Third, taglines should elucidate for consumers the unique attributes your product or service delivers. "News and views" could be the tagline for CNN, NBC, CBS, ABC, PBS, MSNBC, CNBC, and the like. This generic tagline is useless, meaningless, and BAD.
Fourth, look at that new HLN logo and tell me that you don't immediately think HSN - Home Shopping Network. I want to whip out my credit card and go buy something dumb on television! The only thing I like about the logo is the voice bubble. The rest S.U.C.K.S.
So what does this mean for you?
- Don't name your damn company with a damn acronym.
- If you are a sole proprietor, don't name your company with your initials. Remember, your company isn't about you, it's about your customers. Don't ever forget it!
- If you have a real company name, use it. Don't turn The Washington Post into WP, for example. Use the most important or distinguishing word in your name as the corporate moniker instead. Thus, most Washingtonians call our city's paper the Post. Remember, people will remember your name - but never your acronym.
- Pick a meaningful, useful tagline.
- Hire Julie & Company to help you with naming issues. Just like everything else in branding, it looks easy but it's not. It's tough work and belongs in the hands of experts. Truly.
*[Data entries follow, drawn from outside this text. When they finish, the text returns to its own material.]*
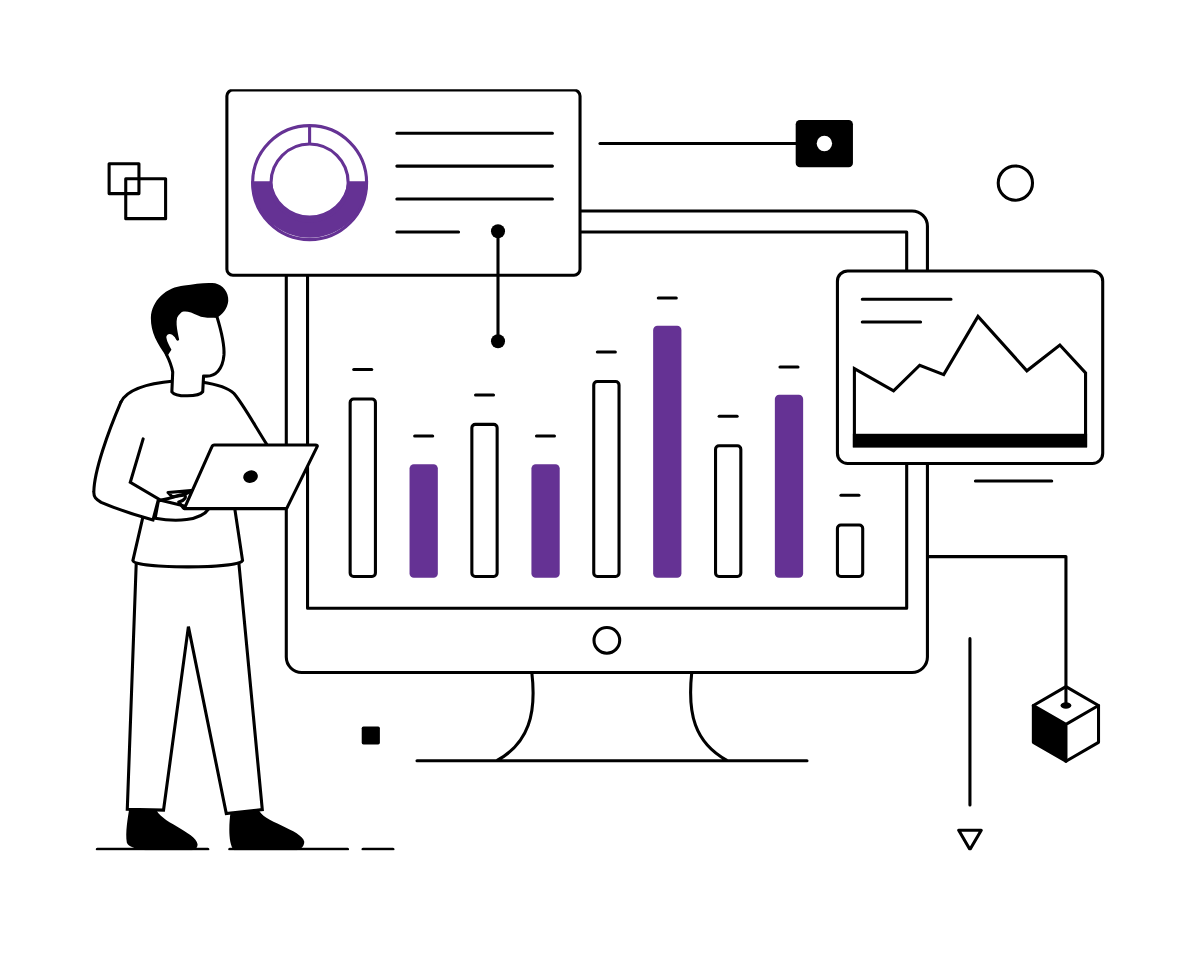
<!DOCTYPE html>
<html lang="en">
<head>
<meta charset="utf-8">
<title>Data analytics illustration</title>
<style>
:root { --ink: #000; --paper: #fff; --accent: #653294; }
* { margin: 0; padding: 0; box-sizing: border-box; }
html, body { width: 1200px; height: 955px; overflow: hidden; background: var(--paper); }
.artwork { display: block; width: 1200px; height: 955px; }
.line { fill: none; stroke: var(--ink); stroke-width: 3.6; stroke-linecap: round; stroke-linejoin: round; }
.panel { fill: var(--paper); stroke: var(--ink); stroke-width: 3.6; stroke-linecap: round; stroke-linejoin: round; }
.sharp { stroke-linejoin: miter; }
.solid { fill: var(--ink); }
.bar-accent { fill: var(--accent); }
.ring { fill: none; stroke: var(--accent); stroke-width: 3.6; }
.ring-fill { fill: var(--accent); }
</style>
</head>
<body>
<svg class="artwork" viewBox="0 0 1400 1114" role="img" aria-label="A man with a laptop beside a large monitor showing charts">
  <defs>
    <clipPath id="art-bounds"><rect x="100" y="104" width="1200" height="888"/></clipPath>
    <path id="value-dash" d="M-10.5 0H10.5"/>
  </defs>
  <g clip-path="url(#art-bounds)">

    <g id="monitor">
      <path class="line" d="M620.5 785C626 832 617 867 580 887M807 785C802 832 810 866 848 887M486.500 887.500H941.500"/>
      <rect class="panel" x="334" y="246" width="748" height="538.500" rx="18"/>
      <rect class="panel" x="358.800" y="270.500" width="699" height="439"/>
      <circle class="panel" cx="708" cy="747" r="15"/>
    </g>

    <g id="bar-chart">
      <g class="panel">
        <rect x="408.500" y="465.500" width="29.500" height="207" rx="4"/>
        <rect x="550.500" y="495" width="29.500" height="177.500" rx="4"/>
        <rect x="692.700" y="445" width="29.500" height="227.500" rx="4"/>
        <rect x="834.800" y="520" width="29.500" height="152.500" rx="4"/>
        <rect x="977" y="612.500" width="29.500" height="60" rx="4"/>
      </g>
      <g class="bar-accent">
        <rect x="477.800" y="541.500" width="33" height="132.500" rx="5"/>
        <rect x="620" y="541.500" width="33" height="132.500" rx="5"/>
        <rect x="762" y="380" width="33" height="294" rx="5"/>
        <rect x="904" y="460.500" width="33" height="213.500" rx="5"/>
      </g>
      <g class="line">
        <use href="#value-dash" x="423.200" y="431"/>
        <use href="#value-dash" x="494.300" y="508.500"/>
        <use href="#value-dash" x="565.300" y="460.800"/>
        <use href="#value-dash" x="636.400" y="508.500"/>
        <use href="#value-dash" x="707.400" y="410.500"/>
        <use href="#value-dash" x="778.500" y="347.500"/>
        <use href="#value-dash" x="849.500" y="485.500"/>
        <use href="#value-dash" x="920.500" y="428"/>
        <use href="#value-dash" x="991.600" y="577.700"/>
      </g>
    </g>

    <g id="donut-card">
      <rect class="panel" x="264.700" y="105" width="412" height="216" rx="7"/>
      <path class="ring-fill" d="M293 211.500H317A44.500 44.500 0 0 0 405.500 211.500H429.500A68.300 68.300 0 0 1 293 211.500Z"/>
      <circle class="ring" cx="361.200" cy="213" r="66.500"/>
      <circle class="ring" cx="361.200" cy="213" r="45"/>
      <path class="ring" d="M361.200 147V168"/>
      <path class="line" d="M463 155.300H644.500M463 193.700H644.500M463 232H644.500M463 270.500H535M581 270V398"/>
      <circle class="solid" cx="581" cy="269.700" r="8.200"/>
      <circle class="solid" cx="581" cy="398" r="8.200"/>
    </g>

    <g id="area-card">
      <rect class="panel" x="977" y="316" width="309.500" height="224.700" rx="12"/>
      <path class="line" d="M1006 349H1109.500M1006 375.500H1074M1138 561H1227"/>
      <path class="panel sharp" d="M996.800 430L1042.500 456L1073 426L1101 437L1141 369L1198 432.500L1236.500 402.500L1266.500 435V520H996.800Z"/>
      <rect class="solid" x="995" y="506" width="273.300" height="16"/>
    </g>

    <g id="floating-shapes">
      <path class="line" d="M700 167.300H930"/>
      <rect class="solid" x="928.300" y="139.800" width="66.800" height="55.300" rx="5"/>
      <circle cx="961.800" cy="167.300" r="9" fill="var(--paper)"/>
      <circle class="line" cx="1184.600" cy="213.500" r="20"/>
      <rect class="line" x="127.300" y="191" width="34.800" height="34.800"/>
      <rect class="line" x="146.700" y="208.500" width="46.500" height="46.500"/>
      <rect class="solid" x="422" y="847.500" width="21.200" height="21" rx="2"/>
      <path class="line" d="M1131.600 745V939M1118.500 968.500H1144.800L1131.600 991Z"/>
    </g>

    <g id="cube">
      <path class="panel" d="M1243.600 801L1281.600 823V866L1243.600 888L1205.600 866V823Z"/>
      <path class="solid" d="M1205.600 823L1243.600 845V888L1205.600 866Z"/>
      <path class="line" d="M1205.600 823L1243.600 845L1281.600 823M1243.600 845V888M1083 649.300H1243.600V823"/>
      <ellipse class="solid" cx="1243.600" cy="823" rx="6.300" ry="3.800"/>
    </g>

    <g id="analyst">
      <path class="line" d="M113.500 990.700H242.500M268 990.700H405.500M423.500 990.700H458.500"/>
      <path class="solid" d="M151 942L182 943C184 958 229 971 230.500 985C230.500 989 228 992 222 992H170C158 990 150 988 148 983C146 971 149 955 151 942Z"/>
      <path class="solid" d="M269 947L302 944C304 958 353 968 355 982C355 988 350 992 344 992H273C266 984 267 962 269 947Z"/>
      <path class="panel sharp" d="M159 655L148.500 944L190.800 945L219.800 731L264 949L306 944.500L278.500 655Z"/>
      <path class="panel" d="M203 444C174 447 149 453 141 469L167 604L155 654C172 664 266 662.500 283 654L274 594L311 518C297 496 284 472 273 459C266 452 252 448 235 445.500Z" stroke="none" style="stroke:none"/>
      <path class="line" d="M203 444.500C174 447 149 453 141 469M235 445.500C252 448 266 452 273 459C284 472 297 496 311 518M166.500 604L155 654C158 663.500 278 664 283 654L274 594"/>
      <path class="panel" d="M194 413C198 421 200.500 428 201.500 434L200.500 457C205 463.500 232 463 236.500 457L237.500 438.500C252 440.500 260 430 261.300 414C262 402 258.500 387 253 369L215 358L190 385Z"/>
      <path class="solid" d="M194.500 416.500C183 400 176 388 176 371C177 350 194 335 215 333C228 331 242 329 251 330.500C260 332.500 267 341 266.300 351C265.500 360 259 367 253 370.500C245 371 237 371 231 368C222 363.500 215 361.500 210 365C203 371 207 385 209 396C207.500 399 205.500 397 204 393.500C200 388 195 388.500 194 393C195 400 198 403 200 408Z"/>
      <g id="arms">
        <path class="panel" d="M181 604.500C205 609 234 608 244 593L214 590L185 583Z"/>
        <path d="M141 469C126 504 110 549 109.500 573C109 580 112 582.500 118 586C137 594 158 601 178.500 606.500L185 582L152 562.500L167 512Z" fill="var(--paper)"/>
        <path class="line sharp" d="M141 469C126 504 110 549 109.500 573C109 580 112 582.500 118 586C137 594 158 601 178.500 606.500L185 582L152 562.500L167 512"/>
        <path class="panel" d="M226 572L196 574.500L201 579.500L212 578Z"/>
        <path class="panel" d="M186 583.500C195 582.500 204 579.500 210 577.500C215 576 217 578 216 581C214 584 211 585 208.500 585.500L214 592.500" style="fill:none"/>
      </g>
      <g id="laptop">
        <path class="panel" d="M250 519H368C370 519 370.500 520 370 521L335.500 591C335 592.500 334 593.300 332.500 593.300H215L247 521.500C247.700 519.800 248.500 519 250 519Z"/>
        <ellipse class="solid" cx="292.300" cy="556" rx="8.600" ry="7.200" transform="rotate(-15 292.300 556)"/>
      </g>
    </g>
  </g>
</svg>
</body>
</html>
Headline News would never have been renamed HLN if its execs had hired Julie & Company - even if it meant we didn't make much money!
To conclude: HLN is SOL. And that's the truth!